**YOUR INSTRUCTIONS**
Report how many lines in the entries below hold the word "from". Your answer is that number alone.

(Plain-text document sources)

=== Section Start ===

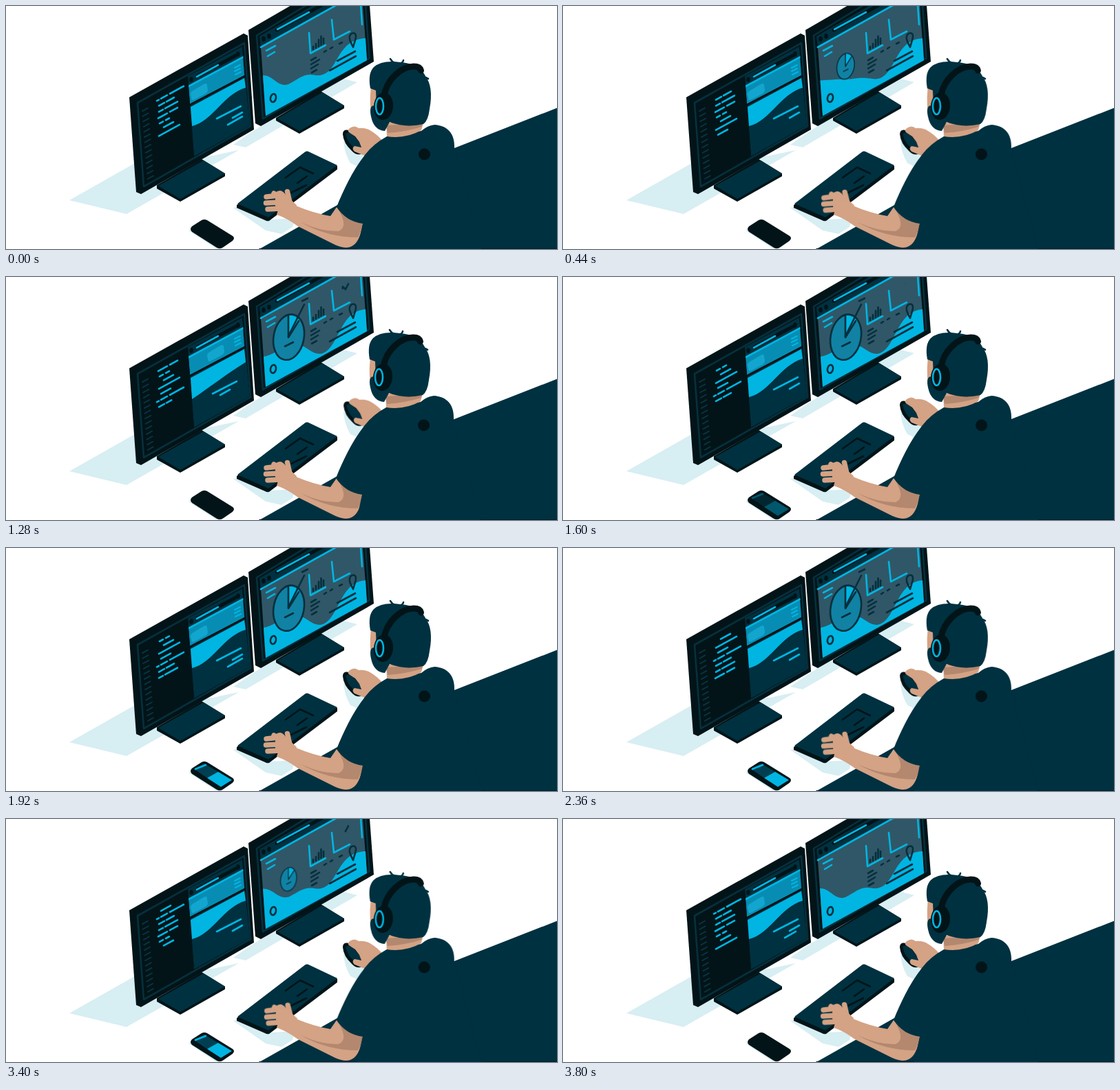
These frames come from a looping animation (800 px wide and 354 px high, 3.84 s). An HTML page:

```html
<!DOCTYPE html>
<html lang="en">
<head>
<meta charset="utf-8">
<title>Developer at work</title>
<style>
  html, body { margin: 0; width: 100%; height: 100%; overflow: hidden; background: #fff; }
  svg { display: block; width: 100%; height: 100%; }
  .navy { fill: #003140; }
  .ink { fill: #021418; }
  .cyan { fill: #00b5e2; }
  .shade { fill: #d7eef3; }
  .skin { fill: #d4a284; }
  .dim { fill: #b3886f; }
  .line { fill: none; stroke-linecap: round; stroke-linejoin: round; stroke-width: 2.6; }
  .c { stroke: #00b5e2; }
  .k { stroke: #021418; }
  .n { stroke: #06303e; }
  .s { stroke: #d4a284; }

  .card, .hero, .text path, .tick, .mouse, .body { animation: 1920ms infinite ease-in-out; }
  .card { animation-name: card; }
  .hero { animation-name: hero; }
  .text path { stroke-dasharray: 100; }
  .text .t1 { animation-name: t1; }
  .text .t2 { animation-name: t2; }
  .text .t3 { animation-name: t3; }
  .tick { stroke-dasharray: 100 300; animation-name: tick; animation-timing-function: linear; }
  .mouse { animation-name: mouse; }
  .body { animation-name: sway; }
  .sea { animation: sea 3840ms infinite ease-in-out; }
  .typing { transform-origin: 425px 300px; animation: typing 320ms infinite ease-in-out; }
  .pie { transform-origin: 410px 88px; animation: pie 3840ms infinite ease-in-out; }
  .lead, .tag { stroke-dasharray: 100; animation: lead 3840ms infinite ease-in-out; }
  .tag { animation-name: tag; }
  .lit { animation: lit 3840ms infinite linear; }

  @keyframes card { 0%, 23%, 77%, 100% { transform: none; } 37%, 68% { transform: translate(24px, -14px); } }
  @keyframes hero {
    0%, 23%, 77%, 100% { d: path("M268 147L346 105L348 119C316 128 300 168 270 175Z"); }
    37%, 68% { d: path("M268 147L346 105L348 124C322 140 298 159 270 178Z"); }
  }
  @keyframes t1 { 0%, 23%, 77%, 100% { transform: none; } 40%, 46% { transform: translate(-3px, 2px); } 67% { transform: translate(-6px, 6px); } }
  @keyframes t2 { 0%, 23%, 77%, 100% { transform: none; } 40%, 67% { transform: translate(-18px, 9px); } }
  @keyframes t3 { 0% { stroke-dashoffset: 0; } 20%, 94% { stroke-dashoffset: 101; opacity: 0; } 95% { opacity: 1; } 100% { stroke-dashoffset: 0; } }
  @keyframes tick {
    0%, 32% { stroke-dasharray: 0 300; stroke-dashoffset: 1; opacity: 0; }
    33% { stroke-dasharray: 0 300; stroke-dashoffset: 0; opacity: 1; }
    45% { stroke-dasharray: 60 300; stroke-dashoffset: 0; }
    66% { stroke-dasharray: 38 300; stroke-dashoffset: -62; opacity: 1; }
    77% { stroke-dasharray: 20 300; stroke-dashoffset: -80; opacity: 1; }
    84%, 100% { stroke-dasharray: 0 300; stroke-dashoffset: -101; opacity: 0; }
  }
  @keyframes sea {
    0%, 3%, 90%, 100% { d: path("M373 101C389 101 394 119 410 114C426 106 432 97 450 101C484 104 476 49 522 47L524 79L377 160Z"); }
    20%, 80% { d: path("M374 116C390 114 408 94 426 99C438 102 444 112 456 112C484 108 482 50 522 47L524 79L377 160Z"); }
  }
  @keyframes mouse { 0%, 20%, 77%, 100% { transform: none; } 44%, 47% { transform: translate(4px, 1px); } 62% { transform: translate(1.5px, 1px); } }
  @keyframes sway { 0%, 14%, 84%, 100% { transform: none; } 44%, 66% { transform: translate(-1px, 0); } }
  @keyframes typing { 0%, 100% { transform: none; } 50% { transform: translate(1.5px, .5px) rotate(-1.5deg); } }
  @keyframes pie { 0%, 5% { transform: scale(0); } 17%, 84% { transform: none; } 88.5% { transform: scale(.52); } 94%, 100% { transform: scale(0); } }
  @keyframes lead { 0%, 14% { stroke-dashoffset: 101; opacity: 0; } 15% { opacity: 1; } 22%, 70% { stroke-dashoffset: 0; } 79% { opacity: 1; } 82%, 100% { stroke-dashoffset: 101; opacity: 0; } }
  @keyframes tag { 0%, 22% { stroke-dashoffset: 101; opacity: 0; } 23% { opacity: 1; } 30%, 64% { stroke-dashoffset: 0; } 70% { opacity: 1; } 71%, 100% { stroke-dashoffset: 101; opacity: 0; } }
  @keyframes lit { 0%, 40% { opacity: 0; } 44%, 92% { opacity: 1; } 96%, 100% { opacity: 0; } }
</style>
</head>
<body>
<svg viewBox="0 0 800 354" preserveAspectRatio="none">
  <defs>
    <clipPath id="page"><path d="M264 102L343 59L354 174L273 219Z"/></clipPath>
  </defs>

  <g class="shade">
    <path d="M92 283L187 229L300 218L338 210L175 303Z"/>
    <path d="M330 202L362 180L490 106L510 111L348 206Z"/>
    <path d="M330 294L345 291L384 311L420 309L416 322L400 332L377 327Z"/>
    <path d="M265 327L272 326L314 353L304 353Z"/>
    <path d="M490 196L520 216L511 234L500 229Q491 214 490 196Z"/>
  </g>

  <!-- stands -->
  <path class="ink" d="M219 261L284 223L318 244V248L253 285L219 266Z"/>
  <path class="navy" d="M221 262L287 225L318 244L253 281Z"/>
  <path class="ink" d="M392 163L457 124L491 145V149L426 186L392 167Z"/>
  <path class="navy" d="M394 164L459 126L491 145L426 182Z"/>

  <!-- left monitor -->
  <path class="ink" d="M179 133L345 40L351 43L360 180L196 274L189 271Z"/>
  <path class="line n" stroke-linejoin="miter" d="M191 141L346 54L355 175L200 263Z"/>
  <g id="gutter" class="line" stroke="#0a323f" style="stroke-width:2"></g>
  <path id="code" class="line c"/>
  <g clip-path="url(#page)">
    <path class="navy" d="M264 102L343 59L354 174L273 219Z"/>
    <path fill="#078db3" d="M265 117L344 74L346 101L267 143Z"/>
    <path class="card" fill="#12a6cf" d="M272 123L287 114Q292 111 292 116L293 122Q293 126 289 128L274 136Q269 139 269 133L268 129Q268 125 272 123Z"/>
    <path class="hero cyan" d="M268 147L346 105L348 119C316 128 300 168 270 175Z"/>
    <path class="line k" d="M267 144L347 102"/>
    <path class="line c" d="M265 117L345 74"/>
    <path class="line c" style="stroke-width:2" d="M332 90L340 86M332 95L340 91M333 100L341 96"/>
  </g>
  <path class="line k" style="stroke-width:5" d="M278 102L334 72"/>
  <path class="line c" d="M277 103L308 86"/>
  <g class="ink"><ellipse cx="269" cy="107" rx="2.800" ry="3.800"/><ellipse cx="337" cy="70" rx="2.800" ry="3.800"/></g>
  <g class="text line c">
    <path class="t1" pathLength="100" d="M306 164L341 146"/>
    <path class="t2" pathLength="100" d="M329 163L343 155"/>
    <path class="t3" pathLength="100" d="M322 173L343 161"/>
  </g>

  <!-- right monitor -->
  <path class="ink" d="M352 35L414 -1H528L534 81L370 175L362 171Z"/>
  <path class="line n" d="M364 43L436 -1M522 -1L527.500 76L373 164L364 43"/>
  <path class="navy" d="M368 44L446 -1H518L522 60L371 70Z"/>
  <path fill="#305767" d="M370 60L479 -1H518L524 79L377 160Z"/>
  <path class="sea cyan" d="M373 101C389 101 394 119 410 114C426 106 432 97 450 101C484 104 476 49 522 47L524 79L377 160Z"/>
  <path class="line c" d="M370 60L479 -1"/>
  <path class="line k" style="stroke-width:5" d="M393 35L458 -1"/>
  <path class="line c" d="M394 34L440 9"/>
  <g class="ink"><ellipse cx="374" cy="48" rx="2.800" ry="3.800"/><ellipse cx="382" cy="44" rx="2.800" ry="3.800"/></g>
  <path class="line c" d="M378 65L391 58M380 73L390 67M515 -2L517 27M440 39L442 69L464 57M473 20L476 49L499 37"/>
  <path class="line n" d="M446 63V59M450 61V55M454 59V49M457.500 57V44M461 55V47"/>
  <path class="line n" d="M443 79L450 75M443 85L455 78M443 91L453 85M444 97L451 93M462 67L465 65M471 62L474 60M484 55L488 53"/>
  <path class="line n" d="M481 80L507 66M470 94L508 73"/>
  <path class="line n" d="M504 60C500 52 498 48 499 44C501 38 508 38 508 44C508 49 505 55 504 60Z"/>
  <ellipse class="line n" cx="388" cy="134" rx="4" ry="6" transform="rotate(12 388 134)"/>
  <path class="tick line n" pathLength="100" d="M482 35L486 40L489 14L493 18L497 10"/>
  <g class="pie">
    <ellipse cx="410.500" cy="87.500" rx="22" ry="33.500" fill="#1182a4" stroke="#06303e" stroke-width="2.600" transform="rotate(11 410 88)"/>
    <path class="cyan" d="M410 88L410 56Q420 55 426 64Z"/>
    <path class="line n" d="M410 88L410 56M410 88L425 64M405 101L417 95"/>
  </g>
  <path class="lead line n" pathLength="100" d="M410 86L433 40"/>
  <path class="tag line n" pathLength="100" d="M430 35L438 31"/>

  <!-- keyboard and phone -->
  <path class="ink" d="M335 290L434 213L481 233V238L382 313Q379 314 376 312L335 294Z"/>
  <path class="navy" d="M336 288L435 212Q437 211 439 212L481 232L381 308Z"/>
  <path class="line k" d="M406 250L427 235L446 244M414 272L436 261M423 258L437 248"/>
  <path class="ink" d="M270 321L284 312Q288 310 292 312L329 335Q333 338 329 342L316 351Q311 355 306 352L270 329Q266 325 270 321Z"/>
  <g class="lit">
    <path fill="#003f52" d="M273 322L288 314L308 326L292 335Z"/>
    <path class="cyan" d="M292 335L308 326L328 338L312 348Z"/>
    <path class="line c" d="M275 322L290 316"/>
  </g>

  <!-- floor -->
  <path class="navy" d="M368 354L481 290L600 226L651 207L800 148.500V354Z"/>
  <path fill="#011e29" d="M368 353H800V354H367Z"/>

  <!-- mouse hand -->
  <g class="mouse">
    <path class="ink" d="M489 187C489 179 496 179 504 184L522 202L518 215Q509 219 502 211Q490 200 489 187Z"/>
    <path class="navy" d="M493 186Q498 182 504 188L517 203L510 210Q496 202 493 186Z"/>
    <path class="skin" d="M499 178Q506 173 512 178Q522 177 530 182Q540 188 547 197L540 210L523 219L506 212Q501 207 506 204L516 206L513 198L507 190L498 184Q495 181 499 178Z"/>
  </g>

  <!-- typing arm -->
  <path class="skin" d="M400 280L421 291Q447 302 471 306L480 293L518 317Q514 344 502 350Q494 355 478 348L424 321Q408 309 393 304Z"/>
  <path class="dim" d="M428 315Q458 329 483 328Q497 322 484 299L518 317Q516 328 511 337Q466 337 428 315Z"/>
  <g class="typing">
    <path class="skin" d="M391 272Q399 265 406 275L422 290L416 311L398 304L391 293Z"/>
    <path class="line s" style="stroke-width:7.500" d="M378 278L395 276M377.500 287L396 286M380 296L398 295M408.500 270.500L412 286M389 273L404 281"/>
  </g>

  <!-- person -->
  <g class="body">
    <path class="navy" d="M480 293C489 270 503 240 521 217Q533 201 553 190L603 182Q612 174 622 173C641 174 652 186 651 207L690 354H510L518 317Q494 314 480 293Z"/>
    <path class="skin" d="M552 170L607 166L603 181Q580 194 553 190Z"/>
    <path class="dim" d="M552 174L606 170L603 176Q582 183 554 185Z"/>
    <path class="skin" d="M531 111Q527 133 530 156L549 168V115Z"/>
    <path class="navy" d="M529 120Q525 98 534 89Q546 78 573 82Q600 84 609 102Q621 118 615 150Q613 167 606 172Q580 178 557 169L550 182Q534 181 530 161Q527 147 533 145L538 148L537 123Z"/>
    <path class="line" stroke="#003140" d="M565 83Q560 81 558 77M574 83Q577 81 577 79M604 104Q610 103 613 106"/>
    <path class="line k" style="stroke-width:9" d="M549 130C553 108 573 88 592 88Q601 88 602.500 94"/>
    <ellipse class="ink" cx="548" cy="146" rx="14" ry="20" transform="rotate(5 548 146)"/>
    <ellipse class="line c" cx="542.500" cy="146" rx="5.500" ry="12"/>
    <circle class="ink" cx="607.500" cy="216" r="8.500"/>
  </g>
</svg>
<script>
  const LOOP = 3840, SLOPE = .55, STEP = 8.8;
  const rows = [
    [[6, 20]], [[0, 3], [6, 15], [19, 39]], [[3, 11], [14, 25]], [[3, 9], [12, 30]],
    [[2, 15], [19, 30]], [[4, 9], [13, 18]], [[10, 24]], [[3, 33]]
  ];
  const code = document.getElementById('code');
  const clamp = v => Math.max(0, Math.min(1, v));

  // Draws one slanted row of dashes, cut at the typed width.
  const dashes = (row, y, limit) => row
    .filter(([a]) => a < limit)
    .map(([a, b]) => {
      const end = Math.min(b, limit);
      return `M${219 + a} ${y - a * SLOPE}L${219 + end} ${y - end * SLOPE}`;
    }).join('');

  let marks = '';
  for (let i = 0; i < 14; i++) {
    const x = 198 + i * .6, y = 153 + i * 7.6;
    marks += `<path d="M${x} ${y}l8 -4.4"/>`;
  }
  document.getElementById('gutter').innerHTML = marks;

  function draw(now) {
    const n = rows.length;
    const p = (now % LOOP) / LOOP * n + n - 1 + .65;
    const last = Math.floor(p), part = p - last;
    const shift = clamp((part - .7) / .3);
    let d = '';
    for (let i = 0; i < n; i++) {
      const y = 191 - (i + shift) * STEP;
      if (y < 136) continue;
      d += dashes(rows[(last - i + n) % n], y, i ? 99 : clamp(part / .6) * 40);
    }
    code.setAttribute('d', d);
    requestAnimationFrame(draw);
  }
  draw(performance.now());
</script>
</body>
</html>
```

=== Section End ===
=== Section Start ===

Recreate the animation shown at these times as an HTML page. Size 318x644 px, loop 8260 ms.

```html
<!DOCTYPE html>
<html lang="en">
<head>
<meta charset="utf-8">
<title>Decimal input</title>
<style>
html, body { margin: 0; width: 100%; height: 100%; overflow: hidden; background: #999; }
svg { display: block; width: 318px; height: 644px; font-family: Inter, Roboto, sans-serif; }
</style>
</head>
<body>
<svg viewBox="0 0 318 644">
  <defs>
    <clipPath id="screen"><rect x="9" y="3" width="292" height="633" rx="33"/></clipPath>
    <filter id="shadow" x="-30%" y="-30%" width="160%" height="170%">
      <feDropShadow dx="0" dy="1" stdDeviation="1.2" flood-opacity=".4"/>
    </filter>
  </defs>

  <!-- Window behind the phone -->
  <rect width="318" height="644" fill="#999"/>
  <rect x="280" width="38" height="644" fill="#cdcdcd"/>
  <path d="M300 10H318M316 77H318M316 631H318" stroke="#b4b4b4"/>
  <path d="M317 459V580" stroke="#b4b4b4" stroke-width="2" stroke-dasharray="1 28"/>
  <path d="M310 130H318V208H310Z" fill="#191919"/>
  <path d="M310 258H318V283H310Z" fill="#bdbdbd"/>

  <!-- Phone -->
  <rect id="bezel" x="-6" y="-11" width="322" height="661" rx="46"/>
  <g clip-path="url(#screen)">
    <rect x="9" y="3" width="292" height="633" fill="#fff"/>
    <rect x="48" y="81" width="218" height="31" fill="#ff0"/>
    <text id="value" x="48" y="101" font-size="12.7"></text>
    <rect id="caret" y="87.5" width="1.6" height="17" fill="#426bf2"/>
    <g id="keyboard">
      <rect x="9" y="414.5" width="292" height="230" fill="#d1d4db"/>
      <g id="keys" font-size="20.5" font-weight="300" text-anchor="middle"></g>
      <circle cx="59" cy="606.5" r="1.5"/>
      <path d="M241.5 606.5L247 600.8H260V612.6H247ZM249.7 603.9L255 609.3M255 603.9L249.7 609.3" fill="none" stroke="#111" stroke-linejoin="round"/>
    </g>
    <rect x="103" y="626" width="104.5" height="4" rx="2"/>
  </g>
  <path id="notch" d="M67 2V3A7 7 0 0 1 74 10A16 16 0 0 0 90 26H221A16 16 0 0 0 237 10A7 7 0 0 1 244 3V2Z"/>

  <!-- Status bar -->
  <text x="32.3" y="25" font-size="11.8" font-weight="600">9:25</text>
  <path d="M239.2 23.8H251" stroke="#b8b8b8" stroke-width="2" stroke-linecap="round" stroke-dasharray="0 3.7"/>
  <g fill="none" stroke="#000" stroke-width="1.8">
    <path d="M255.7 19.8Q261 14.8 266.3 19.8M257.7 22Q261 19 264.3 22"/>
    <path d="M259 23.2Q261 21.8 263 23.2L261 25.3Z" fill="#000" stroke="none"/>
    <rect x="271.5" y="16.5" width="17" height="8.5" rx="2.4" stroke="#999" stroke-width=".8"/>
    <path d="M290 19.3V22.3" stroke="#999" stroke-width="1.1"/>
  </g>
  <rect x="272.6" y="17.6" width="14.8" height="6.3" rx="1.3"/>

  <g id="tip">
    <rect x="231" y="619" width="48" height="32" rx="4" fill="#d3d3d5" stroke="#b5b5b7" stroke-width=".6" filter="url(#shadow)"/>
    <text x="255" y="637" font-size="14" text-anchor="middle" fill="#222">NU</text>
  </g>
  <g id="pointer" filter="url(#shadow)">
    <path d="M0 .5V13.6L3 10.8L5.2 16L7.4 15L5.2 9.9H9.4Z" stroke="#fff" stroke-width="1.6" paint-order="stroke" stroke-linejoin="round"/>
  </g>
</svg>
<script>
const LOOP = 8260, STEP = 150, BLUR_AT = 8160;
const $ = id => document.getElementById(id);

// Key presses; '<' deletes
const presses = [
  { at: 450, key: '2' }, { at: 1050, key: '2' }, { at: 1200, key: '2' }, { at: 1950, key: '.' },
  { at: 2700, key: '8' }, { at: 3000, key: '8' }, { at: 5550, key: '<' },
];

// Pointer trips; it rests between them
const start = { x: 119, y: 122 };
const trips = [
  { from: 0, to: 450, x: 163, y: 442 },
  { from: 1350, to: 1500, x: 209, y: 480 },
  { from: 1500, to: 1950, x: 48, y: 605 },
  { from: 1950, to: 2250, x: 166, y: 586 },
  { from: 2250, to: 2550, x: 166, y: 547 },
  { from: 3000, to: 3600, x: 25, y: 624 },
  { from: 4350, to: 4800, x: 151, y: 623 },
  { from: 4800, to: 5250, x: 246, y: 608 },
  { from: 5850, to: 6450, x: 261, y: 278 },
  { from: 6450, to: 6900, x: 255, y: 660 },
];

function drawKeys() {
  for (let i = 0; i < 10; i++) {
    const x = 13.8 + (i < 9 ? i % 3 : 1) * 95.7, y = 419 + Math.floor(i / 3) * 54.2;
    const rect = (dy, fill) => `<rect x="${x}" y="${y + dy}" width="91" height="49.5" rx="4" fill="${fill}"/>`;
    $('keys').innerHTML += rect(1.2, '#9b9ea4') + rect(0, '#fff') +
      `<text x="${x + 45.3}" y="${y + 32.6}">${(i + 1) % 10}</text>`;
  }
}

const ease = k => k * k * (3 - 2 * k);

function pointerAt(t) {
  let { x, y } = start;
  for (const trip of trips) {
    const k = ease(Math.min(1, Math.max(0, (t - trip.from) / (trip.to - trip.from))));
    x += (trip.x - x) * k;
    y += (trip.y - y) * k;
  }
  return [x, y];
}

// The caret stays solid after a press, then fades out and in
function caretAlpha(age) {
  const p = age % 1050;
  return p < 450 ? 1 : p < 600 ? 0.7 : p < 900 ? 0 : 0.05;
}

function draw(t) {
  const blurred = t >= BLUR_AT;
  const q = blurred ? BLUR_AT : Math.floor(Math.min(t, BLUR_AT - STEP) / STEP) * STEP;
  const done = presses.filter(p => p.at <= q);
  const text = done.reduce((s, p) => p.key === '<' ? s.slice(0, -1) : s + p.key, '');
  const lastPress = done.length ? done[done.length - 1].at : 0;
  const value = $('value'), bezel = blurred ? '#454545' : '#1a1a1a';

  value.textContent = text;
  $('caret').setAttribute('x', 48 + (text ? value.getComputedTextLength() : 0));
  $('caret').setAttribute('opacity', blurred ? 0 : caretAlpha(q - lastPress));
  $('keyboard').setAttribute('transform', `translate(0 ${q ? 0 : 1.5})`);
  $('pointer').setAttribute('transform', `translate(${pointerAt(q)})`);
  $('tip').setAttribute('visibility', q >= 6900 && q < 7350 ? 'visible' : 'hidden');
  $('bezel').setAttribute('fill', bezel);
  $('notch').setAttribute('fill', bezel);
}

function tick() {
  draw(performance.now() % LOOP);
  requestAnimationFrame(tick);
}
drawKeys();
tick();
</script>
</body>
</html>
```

=== Section End ===

**OUTPUT FOR THIS TASK**
12